provide common understanding and eliminate ambiguity. SOPs may
changed. But a formal, internal audit is a better approach. Audit find-
contain specifications and help users determine which inspection or
ings may uncover confusion, process drift, changes or obsolete meth-
SOP life cycle
ods. Audits may highlight risk areas that must be addressed.
Shifts in job functions or department responsibilities may
/ FIGURE 1
indicate SOPs require tweaking or that users need retraining.
New equipment, facilities, materials, methods or custom-
SOP = standard operating procedure
MGMT = management
ers also can necessitate updates, revisions or obsolescence.
SOPs can support design or process failure mode and effects
analysis, as well as process and product validations.
SOPs are invaluable when dealing with quality costs.
Reviews and comments
When customer complaints or regulatory investigations
occur, SOPs are the go-to documents to determine what

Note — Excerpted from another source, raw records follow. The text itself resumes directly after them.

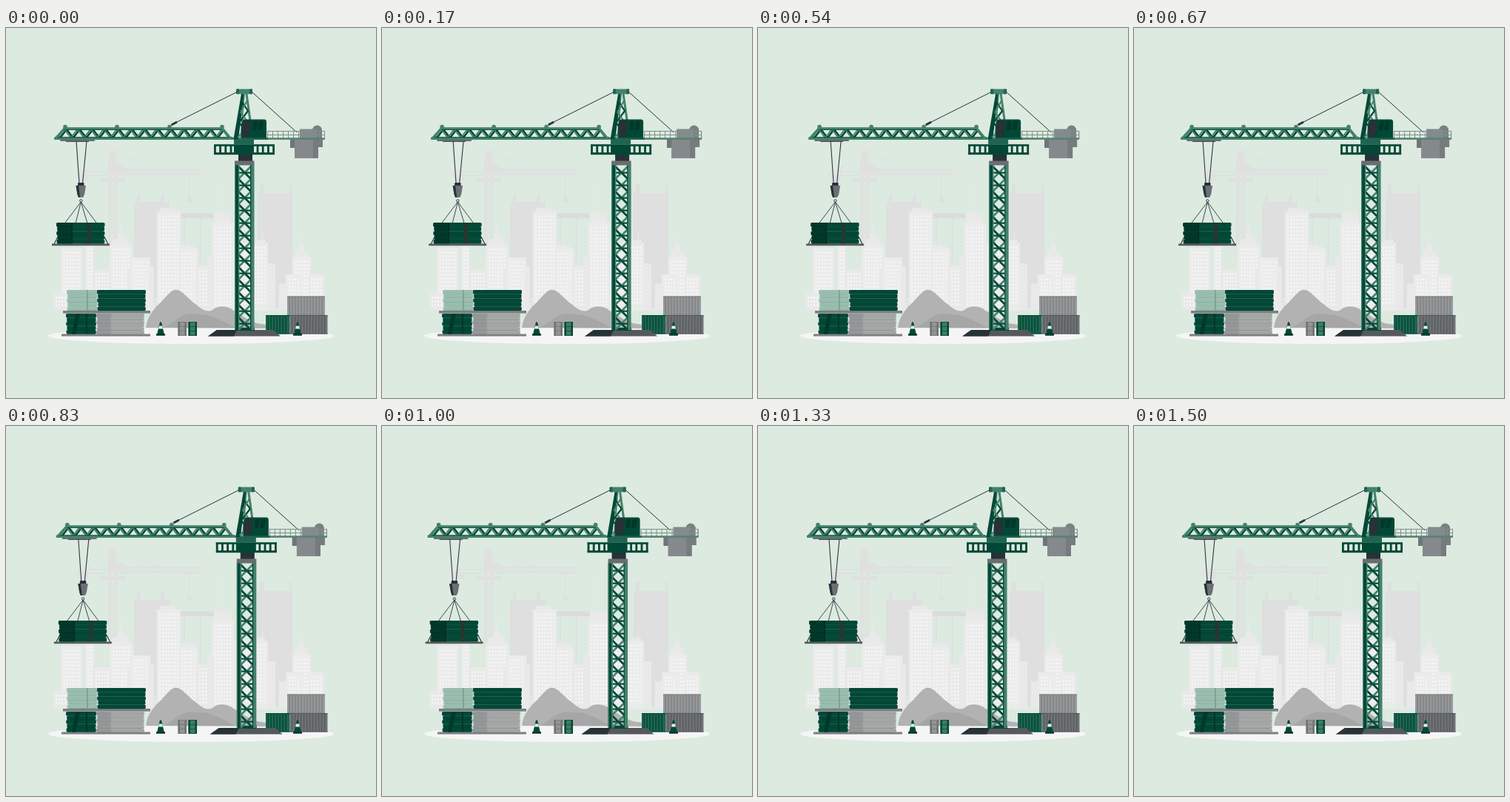
An HTML page for the animation above (1.54 s loop, 500x500 px).

```html
<!DOCTYPE html>
<html lang="en">
<head>
<meta charset="utf-8">
<title>Tower crane</title>
<style>
  html, body { margin: 0; width: 100%; height: 100%; overflow: hidden; background: #dceae0; }
  svg { display: block; width: 100%; height: 100%; }
</style>
</head>
<body>
<svg id="stage" viewBox="0 0 500 500">
  <defs>
    <pattern id="win" width="4" height="5" patternUnits="userSpaceOnUse">
      <rect x="1" y="1.2" width="2.2" height="2.8" fill="#f5f5f5"/>
    </pattern>
  </defs>
</svg>
<script>
const svg = document.getElementById('stage');
const LIGHT = '#45816c', MID = '#1f6450', GREEN = '#024836', DEEP = '#01382a', INK = '#263238';

const rect = (x, y, w, h, fill, rx = 0) =>
  `<rect x="${x}" y="${y}" width="${w}" height="${h}" fill="${fill}" rx="${rx}"/>`;
const shape = (d, fill) => `<path d="${d}" fill="${fill}"/>`;
const line = (d, color, w = 1) =>
  `<path d="${d}" fill="none" stroke="${color}" stroke-width="${w}" stroke-linejoin="round"/>`;
const dot = (x, y, r, fill) => `<circle cx="${x}" cy="${y}" r="${r}" fill="${fill}"/>`;
const group = (body, id = '') => `<g${id && ` id="${id}"`}>${body}</g>`;
const repeat = (n, fn) => Array.from({ length: n }, (_, i) => fn(i)).join('');

// Zigzag along x between two heights
function zigzag(x, step, n, y0, y1) {
  return repeat(n + 1, i => `${i ? 'L' : 'M'}${x + i * step} ${i % 2 ? y1 : y0}`);
}

function tower(x, y, w, bottom, fill = '#ebebeb', windows = true) {
  let out = rect(x, y, w, bottom - y, fill);
  if (windows) {
    const rows = Math.floor((bottom - y - 8) / 5) * 5, cols = Math.floor((w - 4) / 4) * 4;
    out += `<g transform="translate(${x + (w - cols) / 2} ${y + 4})">${rect(0, 0, cols, rows, 'url(#win)')}</g>`;
  }
  return out;
}

// Faint wall panels and floor line
function wall() {
  const c = '#dfeae3';
  return [38, 254].map(x =>
    `<rect x="${x}" y="55" width="204" height="281" rx="4" fill="none" stroke="${c}" stroke-width=".7"/>`).join('') +
    line('M0 382H500', c, .7);
}

function farCrane() {
  const c = '#dfe0df';
  return group(
    line('M139.5 178V300M148.5 178V300', c, 2.5) +
    repeat(12, i => line(`M140 ${180 + i * 10}l8 10m0 -10l-8 10`, c, 1.5)) +
    shape('M139 166h9v3l3 28h-14l2 -28z', c) +
    rect(150, 184, 9, 12, c, 1.5) +
    line('M148 198H263M156 191H259L263 198', c, 2.4) +
    line(zigzag(158, 5, 20, 198, 191), c, 1.5) +
    line('M95 199H138M97 194H137', c, 1.5) +
    rect(98, 197, 13, 10, c) +
    line('M140 168L106 194M148 168L204 190', c, .7) +
    rect(127, 203, 35, 5, c) +
    line('M247 199V229M249 199V229', c, .7) +
    rect(244.5, 229, 6.5, 7, c, 1.5)
  );
}

function city() {
  const far = '#dfdfdf', near = '#e9e9e9';
  return farCrane() +
    shape('M173 235H177V224H181V235H209V225H214V235H221V365H173z', far) +
    shape('M340 223H343V211H348V223H383V210H386V223H387V365H340z', far) +
    rect(236, 250.5, 45, 6.5, '#dbdcdb') + rect(240, 257, 1.5, 60, far) + rect(262, 257, 1.5, 60, far) +
    rect(361, 303, 7, 75, far) +
    rect(154.5, 262, 1, 18, near) + rect(150, 278, 11, 8, near) + rect(144, 285, 22, 9, near) +
    tower(140, 293, 31, 382) +
    tower(74, 297, 29, 382) + tower(107, 292, 12, 382) +
    tower(118, 326, 24, 382, near) + tower(64, 358, 20, 382, near) +
    tower(168, 310, 27, 382) + rect(164, 325, 4, 57, near) + rect(195, 322, 5, 60, near) +
    rect(208, 243, 21, 7, near) + tower(204, 248, 32, 382) +
    rect(243, 278, 1, 17, near) + rect(237, 293, 17, 6, near) + tower(233, 298, 26, 382) +
    tower(258, 322, 16, 382, near) +
    rect(291.5, 205, 1.2, 46, near) + rect(281, 250, 23, 15, near) + tower(278, 263, 30, 382) +
    tower(272, 308, 10, 382, near, false) +
    rect(346, 274, 1, 17, near) + rect(337, 286, 13, 5, near) + tower(308, 290, 46, 382) +
    tower(354, 318, 10, 382, near, false) +
    rect(398.5, 280, 1, 14, near) + rect(395, 292, 8, 9, near) + rect(390, 300, 18, 11, near) +
    tower(387, 309, 25, 382) + tower(378, 333, 22, 382) + tower(408, 333, 22, 382) +
    tower(369, 345, 10, 382, near, false);
}

function hills() {
  return shape('M189 405C191 388 202 377 211 369C218 362 223 354 230 354C239 355 246 367 258 375C266 382 274 386 281 380C287 375 299 376 306 381C319 388 330 398 345 400C356 401 362 404 365 406z', '#b2b2b2') +
    shape('M212 405C224 401 234 389 243 387C252 385 259 388 268 387C283 390 300 400 310 405z', '#a6a6a6') +
    line('M211 369C218 362 223 354 230 354C239 355 246 367 258 375C266 382 274 386 281 380C287 375 299 376 306 381', '#9c9c9c', .5);
}

// Stacked sheets with uneven ends
function stack(x, y, w, h, n, fill, edge) {
  const s = h / n;
  return repeat(n, i => {
    const d = [0, 1.2, .3, 1.4, .6][i % 5];
    return rect(x + d, y + i * s, w - d * 1.4, s, fill, 1.6) +
      line(`M${x + d + 1} ${y + (i + 1) * s - .3}H${x + w - d - 1}`, edge, .6);
  });
}

function piles() {
  return rect(75, 413.5, 120, 3, '#7b7f80') +
    stack(122, 386, 65, 27.5, 6, '#a5a7a7', '#858989') +
    stack(122.5, 386, 20, 27.5, 6, '#959898', '#7f8383') +
    stack(81, 386, 41, 27.5, 5, GREEN, DEEP) +
    shape('M94 386H100L94 413.5H89z', DEEP) + rect(108, 386, 2, 27.5, DEEP) +
    rect(77, 382, 118, 3.6, '#7b7f80') +
    stack(82, 354, 42, 28, 5, '#9abdaf', '#6d9a89') +
    rect(109, 354, 2, 28, '#7da595') +
    stack(123, 354, 66, 28, 5, GREEN, DEEP);
}

function cone(x) {
  return shape(`M${x - 1} 397.5h2l3.8 16h-9.6z`, GREEN) +
    shape(`M${x - 2.1} 402.4h4.2l.9 4h-6z`, '#e8eeea') +
    rect(x - 6, 413, 12, 2.8, DEEP, .5);
}

function barrel(x, fill, shade) {
  return rect(x, 397, 11.5, 19, fill, 1) + rect(x, 397, 2.5, 19, shade, 1) + rect(x + 9, 397, 2.5, 19, shade, 1) +
    repeat(4, i => rect(x, 397 + i * 6.1, 11.5, .7, shade));
}

function container(x, y, w, h, fill, shade) {
  return rect(x, y, w, h, fill) +
    repeat(Math.floor((w - 2) / 4), i => rect(x + 2.4 + i * 4, y + 1.5, 1.4, h - 3, shade)) +
    rect(x, y, w, 1.2, shade) + rect(x, y + h - 1.2, w, 1.2, shade);
}

function yard() {
  return `<ellipse cx="250" cy="416" rx="193" ry="11" fill="#f5f5f5"/>` + hills() + piles() +
    cone(209) + barrel(232.5, '#929494', '#6f7373') + barrel(246.5, '#3d7c67', GREEN) +
    container(380, 362.5, 51, 26, '#969899', '#7e8182') +
    container(351, 388, 32.5, 25.5, MID, GREEN) +
    container(383.5, 388, 51, 25.5, '#6f7375', '#565b5e');
}

function mast() {
  const cell = 17;
  return repeat(13, i => {
    const y = 187 + i * cell;
    return line(`M314 ${y}L331 ${y + cell}`, GREEN, 2.8) +
      line(`M331 ${y}L314 ${y + cell}`, LIGHT, 2.6) +
      rect(314, y + cell / 2 - 1, 17, 2.2, GREEN);
  }) +
    rect(309, 185, 5, 223, GREEN) + rect(309, 185, 1.2, 223, LIGHT) +
    rect(314, 185, 1.4, 223, LIGHT) +
    rect(331, 185, 4.5, 223, LIGHT) + rect(330, 185, 1.3, 223, GREEN);
}

function base() {
  return shape('M273 416.5L285 408H361L371 416.5z', '#55595b') +
    shape('M273 416.5L285 408H312L308 416.5z', INK) + rect(311, 405, 25, 4, GREEN);
}

function deck() {
  return rect(308, 150, 27, 9, MID) + rect(314, 169, 19, 11, INK) +
    rect(309, 179.5, 26.5, 6, '#696d72') +
    rect(308, 157, 27, 14, GREEN) +
    rect(281, 157, 82, 2.8, GREEN) + rect(281, 168.2, 82, 3, GREEN) +
    repeat(12, i => rect(281 + i * 7.2, 157, 2.8, 14, GREEN)) +
    line('M281 157.4H363', LIGHT, .7);
}

function head() {
  return shape('M318 89H322L314 150H307.5z', GREEN) +
    line('M322 89L317 150', LIGHT, 1.6) + line('M325 89L333.5 150', LIGHT, 3) +
    line('M319 100L327 112L315 128L331 146', GREEN, 2.2) +
    line('M326 98L317 114L329 130L313 148', LIGHT, 2) +
    rect(311, 82.5, 22, 6.8, LIGHT, 1) + rect(311, 82.5, 4, 6.8, MID, 1) + rect(329, 82.5, 4, 6.8, MID, 1);
}

function cab() {
  return shape('M320 123.5H349Q352 123.5 352 127V150.5H318V132z', GREEN) +
    shape('M321 125H331L329 147H318.5V133z', INK) +
    shape('M334 126H340L338 138H333z', DEEP) + shape('M342 126H348L346 138H340z', DEEP) +
    rect(318, 148.5, 36, 2.5, MID);
}

function jib() {
  return line(zigzag(73, 8.875, 25, 148.5, 137), GREEN, 2.6) +
    line(zigzag(70, 8.875, 26, 148.5, 136.5), LIGHT, 2) +
    rect(78, 134.2, 215, 3.6, LIGHT) + line('M79 137.4H293', GREEN, .9) +
    rect(65, 147.8, 253, 3.2, LIGHT) + line('M66 147.8H306', GREEN, 1) +
    line('M66.5 149.5L79.5 135M292 135L304 149.5', LIGHT, 2.8) +
    [80, 150, 221, 292].map(x => dot(x, 133.5, 2.8, LIGHT)).join('');
}

function counter() {
  const rail = '#7e9189';
  return dot(420.5, 138, 6.5, '#7b7f82') + rect(414, 137, 13, 12, '#7b7f82') +
    rect(397, 136.5, 23, 14, '#85898c') +
    shape('M384 150H428V161H422V176H390V162H384z', '#85898c') +
    shape('M415 150H428V161H422V176H415z', '#777b7f') + rect(384, 150, 6, 12, '#70747a') +
    line('M353 139.5H430.5V150M353 144.5H430', rail, 1) +
    repeat(12, i => line(`M${353.5 + i * 7} 139V150`, rail, 1)) +
    rect(352, 148.3, 79, 2.6, '#588272');
}

function hoist() {
  const cord = '#30383c';
  return rect(73, 151, 47, 2, '#6b7074', 1) + rect(81, 152.5, 31, 1.5, '#50565a') +
    line('M95 153L99 210M109 153L103.5 210', cord, 1.1) +
    rect(97, 209, 8.5, 5, INK, 1) + shape('M94.5 213H108L106 225L104 229H98L96.5 225z', '#6b6f75') +
    shape('M94.5 213H98L100 229H98L96.5 225z', INK) +
    `<circle cx="101.3" cy="233.5" r="1.7" fill="none" stroke="${cord}"/>` +
    line('M101.3 235L80 263L65 292M101.3 235L94 264M101.3 235L110 264M101.3 235L122 263L138 292', cord, .9) +
    stack(68, 263, 65.5, 28.5, 5, GREEN, DEEP) +
    stack(68.4, 263, 22, 28.5, 5, DEEP, '#022b21') +
    rect(109.5, 263, 5.5, 28.5, '#26372f') + rect(88.5, 263, 1.2, 28.5, '#022b21') +
    line('M70 282L65 292M133 282L138 292', cord, .9) +
    rect(62, 291.5, 78, 2.7, '#555c5f');
}

function crane() {
  return line('M229 128L313 86M333 87L393 141', INK, 1) + line('M223.5 131L231 127', INK, 2.6) +
    counter() + base() + mast() + jib() + head() + deck() + cab() + hoist();
}

svg.insertAdjacentHTML('beforeend', wall() + city() + yard() + group(crane(), 'crane') + cone(394));

const rig = document.getElementById('crane');
const LOOP = 1540, FPS = 24, SHAKE = 1500;
const stops = [0, 1, 2, -4, 4, -4, 4, -4, 2, 1, 0];

// cubic-bezier(.25, .1, .25, 1)
function ease(x) {
  let lo = 0, hi = 1;
  for (let i = 0; i < 24; i++) {
    const s = (lo + hi) / 2, r = 1 - s;
    if (.75 * r * r * s + .75 * r * s * s + s ** 3 < x) lo = s; else hi = s;
  }
  const r = 1 - lo;
  return .3 * r * r * lo + 3 * r * lo * lo + lo ** 3;
}

function offset(ms) {
  const p = ms / SHAKE * 10, i = Math.min(9, Math.floor(p));
  return stops[i] + (stops[i + 1] - stops[i]) * ease(p - i);
}

function draw(now) {
  const step = Math.min(36, Math.floor((now % LOOP + 5) * FPS / 1000));
  rig.setAttribute('transform', `translate(${offset(step * 1000 / FPS).toFixed(3)} 0)`);
}

let start;
function tick(now) {
  start ??= now;
  draw(now - start);
  requestAnimationFrame(tick);
}
draw(0);
requestAnimationFrame(tick);
</script>
</body>
</html>
```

happened. SOPs, along with their supporting records, make
Draft stage for
response times to complaints, which, in turn, conveys that the
and point to effective preventive actions.
Readily available information contained in SOPs shortens
root cause determinations and corrective actions easier,
organization is vigilant. If a lawsuit occurs, well-documented
SOPs and their accompanying records are among the best
tools in an organization's arsenal of defense. The life cycle of
an SOP is worth nurturing because in the end, an SOP may be
Regulatory changes and
Customer and user
Internal and external
changes, upgrades and
© Quality Excellence Services
64 QP * www.qualityprogress.com
Internal and external
problems and issues
SOP is obsolete.
what saves an organization's life. QP
MARCIA M. WEEDEN is the owner of Quality Excellence Services in Barrington, RI. An ASQ member, she holds a master's
degree in textiles, clothing and related art with specializations
in quality assurance and adult education from the University
of Rhode Island in Kingston. An ASQ-certified quality engineer
and technician, Weeden is a frequent dinner speaker at ASQ
Table of Contents for the Digital Edition of Quality Progress - November 2014
Mr. Pareto Head
Bank on It
The System Is the Solution
Quality in the First Person
One Good Idea
Quality Progress - November 2014